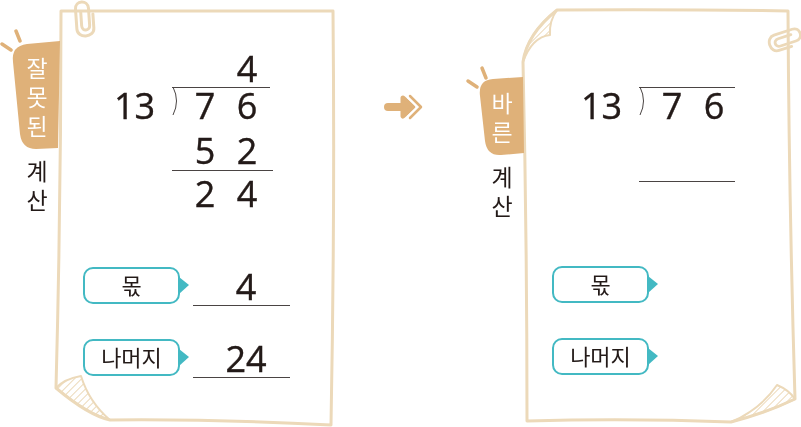
<!DOCTYPE html>
<html lang="ko">
<head>
<meta charset="utf-8">
<title>잘못된 계산과 바른 계산</title>
<style>
:root {
  --ink: #231a18;
  --rule: #4a4443;
  --paper: #ffffff;
  --edge: #ecd9b9;
  --tan: #dfb179;
  --teal: #43b9c3;
}
* { box-sizing: border-box; margin: 0; padding: 0; }
body {
  width: 801px;
  height: 427px;
  overflow: hidden;
  background: var(--paper);
  color: var(--ink);
  font-family: "Noto Sans CJK KR", "Noto Sans KR", sans-serif;
}
.worksheet {
  position: relative;
  width: 801px;
  height: 427px;
  display: grid;
  grid-template-columns: 467px 334px;
  overflow: hidden;
}
.stationery { position: absolute; left: 0; top: 0; }
.sheet { position: relative; height: 427px; }

.heading {
  position: absolute;
  display: flex;
  flex-direction: column;
  align-items: center;
  width: 30px;
  font-size: 23px;
  font-weight: 400;
  line-height: 29px;
}
.heading span { display: block; }
.heading .tab-word { color: var(--paper); font-weight: 500; padding-bottom: 16px; }
.wrong .heading { left: 22px; top: 53px; }
.right .heading { left: 20px; top: 88px; }

.division {
  position: absolute;
  left: 117px;
  top: 50px;
  display: grid;
  grid-template-columns: 55px 12px 42px 42px 5px;
  grid-template-rows: 37px 38px 46px 44px;
  align-items: center;
  justify-items: center;
}
.division, .answer {
  font-family: "Open Sans", "Noto Sans", sans-serif;
  font-size: 36px;
  font-weight: 500;
  line-height: 36px;
  -webkit-text-stroke: 0.4px var(--ink);
}
.divisor { grid-area: 2 / 1; justify-self: start; margin-left: -3px; }
.bracket { grid-area: 2 / 2; place-self: start; }
.tens { grid-column: 3; }
.ones { grid-column: 4; }
.quotient { grid-row: 1; padding-top: 1px; }
.dividend { grid-row: 2; }
.product { grid-row: 3; padding-top: 6px; }
.remainder { grid-row: 4; padding-top: 2px; }
.bar { height: 1px; background: var(--rule); justify-self: stretch; }
.bar-top { grid-area: 2 / 2 / 3 / 6; align-self: start; margin-right: 3px; }
.bar-bottom { grid-area: 3 / 2 / 4 / 6; align-self: end; }
.right .bar-bottom { grid-row: 4; align-self: start; margin: 10px 5px 0 0; }
.right .bar-top { margin-right: 5px; }

.results {
  position: absolute;
  left: 83px;
  top: 267px;
  display: grid;
  row-gap: 33px;
}
.right .results { left: 85px; top: 266px; }
.result { display: flex; height: 39px; gap: 13px; }
.tag {
  position: relative;
  width: 97px;
  height: 37px;
  border: 2.5px solid var(--teal);
  border-radius: 10px;
  background: var(--paper);
  font-size: 22px;
  font-weight: 500;
  line-height: 31px;
  text-align: center;
}
.tag svg { position: absolute; left: 94px; top: 8px; }
.answer {
  width: 97px;
  border-bottom: 1px solid var(--rule);
  padding-left: 9px;
  line-height: 40px;
  text-align: center;
}
</style>
</head>
<body>
<main class="worksheet">
  <svg class="stationery" width="801" height="427" viewBox="0 0 801 427" fill="none" stroke-linecap="round" stroke-linejoin="round" aria-hidden="true">
    <defs>
      <pattern id="hatch" width="5" height="5" patternUnits="userSpaceOnUse" patternTransform="rotate(45)">
        <path d="M0 0V5" stroke="#ecd9b9" stroke-width="2"/>
      </pattern>
      <path id="paperclip" d="M3 10V24C3 30 11 30 11 24V7C11 -2 -2 -2 -2 7V27C-2 37 15 37 15 27V13"/>
      <g id="sparks">
        <path d="M0 13L9 19M14 0L18 10"/>
      </g>
    </defs>

    <g class="left-paper" stroke="#ecd9b9" stroke-width="3">
      <path fill="#ffffff" d="M61 11L333 11Q335 210 331 425Q220 419 110 420Q88 415 56 388Q61 200 61 11Z"/>
      <path fill="url(#hatch)" stroke-width="2" d="M56 388Q64 379 81 376Q89 402 110 420Q86 413 56 388Z"/>
    </g>
    <g class="right-paper" stroke="#ecd9b9" stroke-width="3">
      <path fill="#ffffff" d="M557 10Q670 9 788 11Q789 200 795 399Q766 413 731 422Q630 418 527 421Q527 240 523 62Q527 34 557 10Z"/>
      <path fill="url(#hatch)" stroke-width="2" d="M557 10Q549 21 550 35Q532 37 523 62Q527 33 557 10Z"/>
      <path fill="url(#hatch)" stroke-width="2" d="M731 422Q761 409 777 385Q789 390 795 399Q766 413 731 422Z"/>
    </g>

    <g class="tabs" fill="#dfb179">
      <path d="M60 41L27 44Q11 46 13 62L20 134Q22 149 36 149L58 148Z"/>
      <path d="M523 77L493 79Q478 80 480 96L485 141Q487 156 501 155L524 153Z"/>
    </g>
    <g class="accents" stroke="#dfb179" stroke-width="3.5">
      <use href="#sparks" x="2" y="31"/>
      <use href="#sparks" x="468" y="68"/>
    </g>
    <g class="paperclips" stroke="#ecd9b9" stroke-width="3">
      <use href="#paperclip" transform="translate(77 2) rotate(-4)"/>
      <use href="#paperclip" transform="translate(799 29) rotate(72) scale(.95)"/>
    </g>

    <g class="arrow">
      <path d="M388 107H402" stroke="#dfb179" stroke-width="8"/>
      <path d="M403 98L413 107L403 116Z" fill="#dfb179" stroke="#dfb179" stroke-width="5"/>
      <path d="M410 97L420 107L410 117" stroke="#ffffff" stroke-width="6"/>
      <path d="M410 96L421 107L410 118" stroke="#dfb179" stroke-width="2.5"/>
    </g>
  </svg>

  <section class="sheet wrong">
    <h2 class="heading" aria-label="잘못된 계산">
      <span class="tab-word"><span>잘</span><span>못</span><span>된</span></span>
      <span>계</span><span>산</span>
    </h2>
    <div class="division">
      <span class="quotient ones">4</span>
      <span class="divisor">13</span>
      <svg class="bracket" width="8" height="29" viewBox="0 0 8 29" fill="none" aria-hidden="true"><path d="M1 0Q8 14 1 28" stroke="#4a4443"/></svg>
      <i class="bar bar-top"></i>
      <span class="dividend tens">7</span>
      <span class="dividend ones">6</span>
      <span class="product tens">5</span>
      <span class="product ones">2</span>
      <i class="bar bar-bottom"></i>
      <span class="remainder tens">2</span>
      <span class="remainder ones">4</span>
    </div>
    <div class="results">
      <div class="result">
        <div class="tag">몫<svg width="10" height="17" viewBox="0 0 10 17" aria-hidden="true"><path d="M0 0L10 8L0 17Z" fill="#43b9c3"/></svg></div>
        <div class="answer">4</div>
      </div>
      <div class="result">
        <div class="tag">나머지<svg width="10" height="17" viewBox="0 0 10 17" aria-hidden="true"><path d="M0 0L10 8L0 17Z" fill="#43b9c3"/></svg></div>
        <div class="answer">24</div>
      </div>
    </div>
  </section>

  <section class="sheet right">
    <h2 class="heading" aria-label="바른 계산">
      <span class="tab-word"><span>바</span><span>른</span></span>
      <span>계</span><span>산</span>
    </h2>
    <div class="division">
      <span class="divisor">13</span>
      <svg class="bracket" width="8" height="29" viewBox="0 0 8 29" fill="none" aria-hidden="true"><path d="M1 0Q8 14 1 28" stroke="#4a4443"/></svg>
      <i class="bar bar-top"></i>
      <span class="dividend tens">7</span>
      <span class="dividend ones">6</span>
      <i class="bar bar-bottom"></i>
    </div>
    <div class="results">
      <div class="result">
        <div class="tag">몫<svg width="10" height="17" viewBox="0 0 10 17" aria-hidden="true"><path d="M0 0L10 8L0 17Z" fill="#43b9c3"/></svg></div>
      </div>
      <div class="result">
        <div class="tag">나머지<svg width="10" height="17" viewBox="0 0 10 17" aria-hidden="true"><path d="M0 0L10 8L0 17Z" fill="#43b9c3"/></svg></div>
      </div>
    </div>
  </section>
</main>
</body>
</html>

....

— Exercise details —
From the entries above, copy every line containing the word "bottom".

— Task answer —
.heading .tab-word { color: var(--paper); font-weight: 500; padding-bottom: 16px; }
.bar-bottom { grid-area: 3 / 2 / 4 / 6; align-self: end; }
.right .bar-bottom { grid-row: 4; align-self: start; margin: 10px 5px 0 0; }
  border-bottom: 1px solid var(--rule);
      <i class="bar bar-bottom"></i>
      <i class="bar bar-bottom"></i>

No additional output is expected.